“Now, Marm Lucy,” said Farmer Hartley, “let’s see you give a jump like that. ’Tain’t so long, seems to me, sence ye used to be as spry as a hoppergrass.”
Dame Hartley laughed, and climbed leisurely down from the cart. “Never mind, Jacob!” she said; “I’m spry enough yet to take care of you, if I can’t jump as well as I used.”
“This missy’s trunk?” continued the farmer. “Let me see! What’s missy’s name now? Huldy, ain’t it! Little Huldy! ’Pears to me that’s what they used to call ye when ye was here before.”
“My name is Hildegardis Graham!” said
Hilda in her most icy manner,—what Madge
Everton used to call her Empress-of-Russia-in-the-ice-palace
“Huldy Gardies!” repeated Farmer Hartley. “Well, that’s a comical name now! Sounds like Hurdy-gurdys, doosn’t it? Where did Mis’ Graham pick up a name like that, I wonder? But I reckon Huldy’ll do for me, ’thout the Gardies, whatever they be.”
“Come, father,” said Dame Hartley, “the child’s tired now, an’ I guess she wants to go upstairs. If you’ll take the trunk, we’ll follow ye.”
The stalwart farmer swung the heavy trunk up on his shoulder as lightly as if it were a small satchel, and led the way into the house and up the steep, narrow staircase.
THE PRISONER OF DESPAIR.

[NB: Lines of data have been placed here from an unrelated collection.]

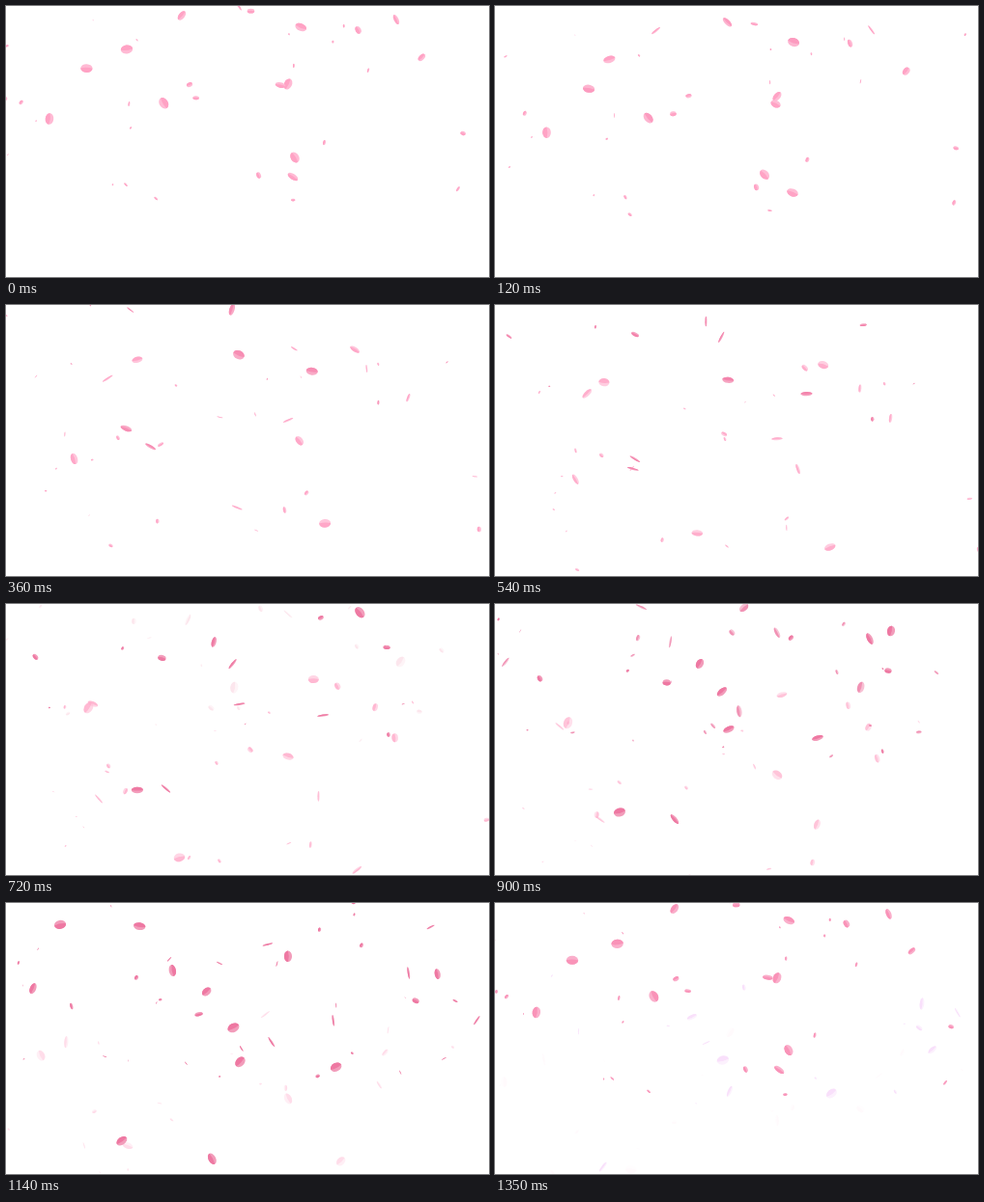
Recreate the animation shown at these times as an HTML page with a canvas. Size 500 px wide and 281 px high, loop 1.38 s.

```html
<!DOCTYPE html>
<html lang="en">
<head>
<meta charset="utf-8">
<title>Falling petals</title>
<style>
html, body { margin: 0; width: 100%; height: 100%; overflow: hidden; background: #fff; }
canvas { display: block; width: 500px; height: 281px; }
</style>
</head>
<body>
<canvas id="stage" width="500" height="281"></canvas>
<script>
const LOOP = 1380, STEP = 30, WIDTH = 500, HEIGHT = 281;
const PALE = [255, 174, 204], DEEP = [240, 138, 174], LILAC = [225, 130, 245];
const ctx = document.getElementById('stage').getContext('2d');

let seed = 11;
const rand = () => (seed = seed * 16807 % 2147483647) / 2147483647;
const between = (a, b) => a + (b - a) * rand();
const spin = (a, b) => between(a, b) * (rand() < .5 ? -1 : 1);
const clamp = v => Math.min(1, Math.max(0, v));
const mix = (a, b, k) => a.map((v, i) => v + (b[i] - v) * k);

// Early petals pale away over the loop; late ones deepen, then vanish at its end.
const early = { ref: 0, spread: 1.4, reach: 215,
  alpha: t => 1 - (t / LOOP) ** 1.4,
  color: () => PALE };
const late = { ref: 900, spread: 1, reach: 165,
  alpha: t => clamp((LOOP - t) / 230),
  color: t => mix(mix(PALE, DEEP, clamp(t / 750)), LILAC, 1 - late.alpha(t)) };

function petal(kind, x, y, vx, vy, size) {
  return { kind, x, y, vx, vy, size,
    angle: between(0, Math.PI), turn: spin(.5, 2),
    phase: spin(0, 1.1), flap: spin(2, 5) };
}

function scatter(kind, count) {
  return Array.from({ length: count }, () => petal(kind,
    WIDTH * rand() ** kind.spread, kind.reach * rand(),
    spin(20, 130), between(90, 150), 1 + 3.4 * rand() ** 1.5));
}

// The largest petals: x, y, drift and fall in px/s
const leads = (kind, list) =>
  list.map(p => petal(kind, ...p, between(5.3, 6.5)));

const petals = [
  ...scatter(early, 24),
  ...scatter(late, 11),
  ...leads(early, [
    [182, 10, -128, 130], [292, 81, 0, 107], [284, 82, 55, 163],
    [404, 14, -119, 89], [125, 45, -55, 87], [45, 117, 71, 118],
    [297, 177, 92, 137], [299, 157, -166, 147]
  ]),
  ...leads(late, [
    [242, 130, 2, 145], [334, 139, 32, 130], [235, 91, 2, 160],
    [212, 62, -18, 125], [186, 223, 114, 176], [129, 216, -38, 128],
    [388, 36, 120, 152], [410, 28, 153, 190], [527, 87, -165, 145]
  ])
];

// Before its loop begins, every petal fades in deep and brightens.
const alphaAt = (kind, t) => t < 0 ? clamp((t + 700) / 350) : kind.alpha(t);
const colorAt = (kind, t) =>
  t < 0 ? mix(PALE, DEEP, Math.sqrt(clamp(-t / 240))) : kind.color(t);
const shade = (rgb, k) =>
  `rgb(${rgb.map(c => Math.max(0, Math.round(255 - (255 - c) * k))).join()})`;

function drawPetal(p, t) {
  const alpha = alphaAt(p.kind, t);
  if (alpha <= 0) return;
  const s = (t - p.kind.ref) / 1000;
  const rgb = colorAt(p.kind, t);
  const w = p.size * Math.max(.17, .75 * Math.abs(Math.cos(p.phase + p.flap * s)));
  ctx.save();
  ctx.globalAlpha = alpha;
  ctx.translate(p.x + p.vx * s, p.y + p.vy * s);
  ctx.rotate(p.angle + p.turn * s);
  ctx.fillStyle = shade(rgb, .85);
  ctx.beginPath();
  ctx.ellipse(0, 0, p.size, w, 0, 0, 2 * Math.PI);
  ctx.fill();
  // folded half
  ctx.fillStyle = shade(rgb, 1.15);
  ctx.beginPath();
  ctx.ellipse(0, 0, p.size, w, 0, 0, Math.PI);
  ctx.quadraticCurveTo(0, -w * .4, p.size, 0);
  ctx.fill();
  ctx.restore();
}

function draw(now) {
  const t = Math.floor(now % LOOP / STEP) * STEP;
  ctx.clearRect(0, 0, WIDTH, HEIGHT);
  for (const p of petals) {
    drawPetal(p, t);
    drawPetal(p, t - LOOP);
  }
}

const start = performance.now();
function tick() {
  draw(performance.now() - start);
  requestAnimationFrame(tick);
}
tick();
</script>
</body>
</html>
```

As she followed in angry silence, Hilda had a glimpse through a half-open door of a cosey sitting-room; while another door, standing fully open at the other end of the little hall, showed, by a blaze of scarlet tiger-lilies and yellow marigolds, where the garden lay. And now the farmer opened a door and set down the trunk with a heavy thump; and Dame Hartley, taking the girl’s hand, led her forward, saying: “Here, my dear, here is your own little room,—the same that your dear mamma slept in when she was here! And I hope you’ll be happy in it, Hilda dear, and get all the good we wish for you while you’re here!” Hilda bowed slightly, feeling unable to speak; and the good woman continued: “You must be hungry as well as tired, travelling since morning. It’s near our dinner-time. Or shall I bring ye up something now,—a cup o’ tea and a cooky, eh? Or would you like solid victuals better?”
“Thank you!” said Hilda. “I am not at all hungry; I could not possibly eat anything. My head aches badly!” she added, nervously forestalling her hostess’s protestations. “Perhaps a cup of tea later, thank you! I should like to rest now. And I shall not want any dinner.”
“Oh! you’ll feel better, dear, when you have rested a bit,” said Dame Hartley, smoothing the girl’s fair hair with a motherly touch, and not seeming to notice her angry shrinking away. “It’s the best thing you can do, to lie down and take a good nap; then you’ll wake up fresh as a lark, and ready to enjoy yourself. Good-by, dearie! I’ll bring up your tea in an hour or so.” And with a parting nod and smile, the good woman departed, leaving Hilda, like the heroine of a three-volume novel, “alone with her despair.”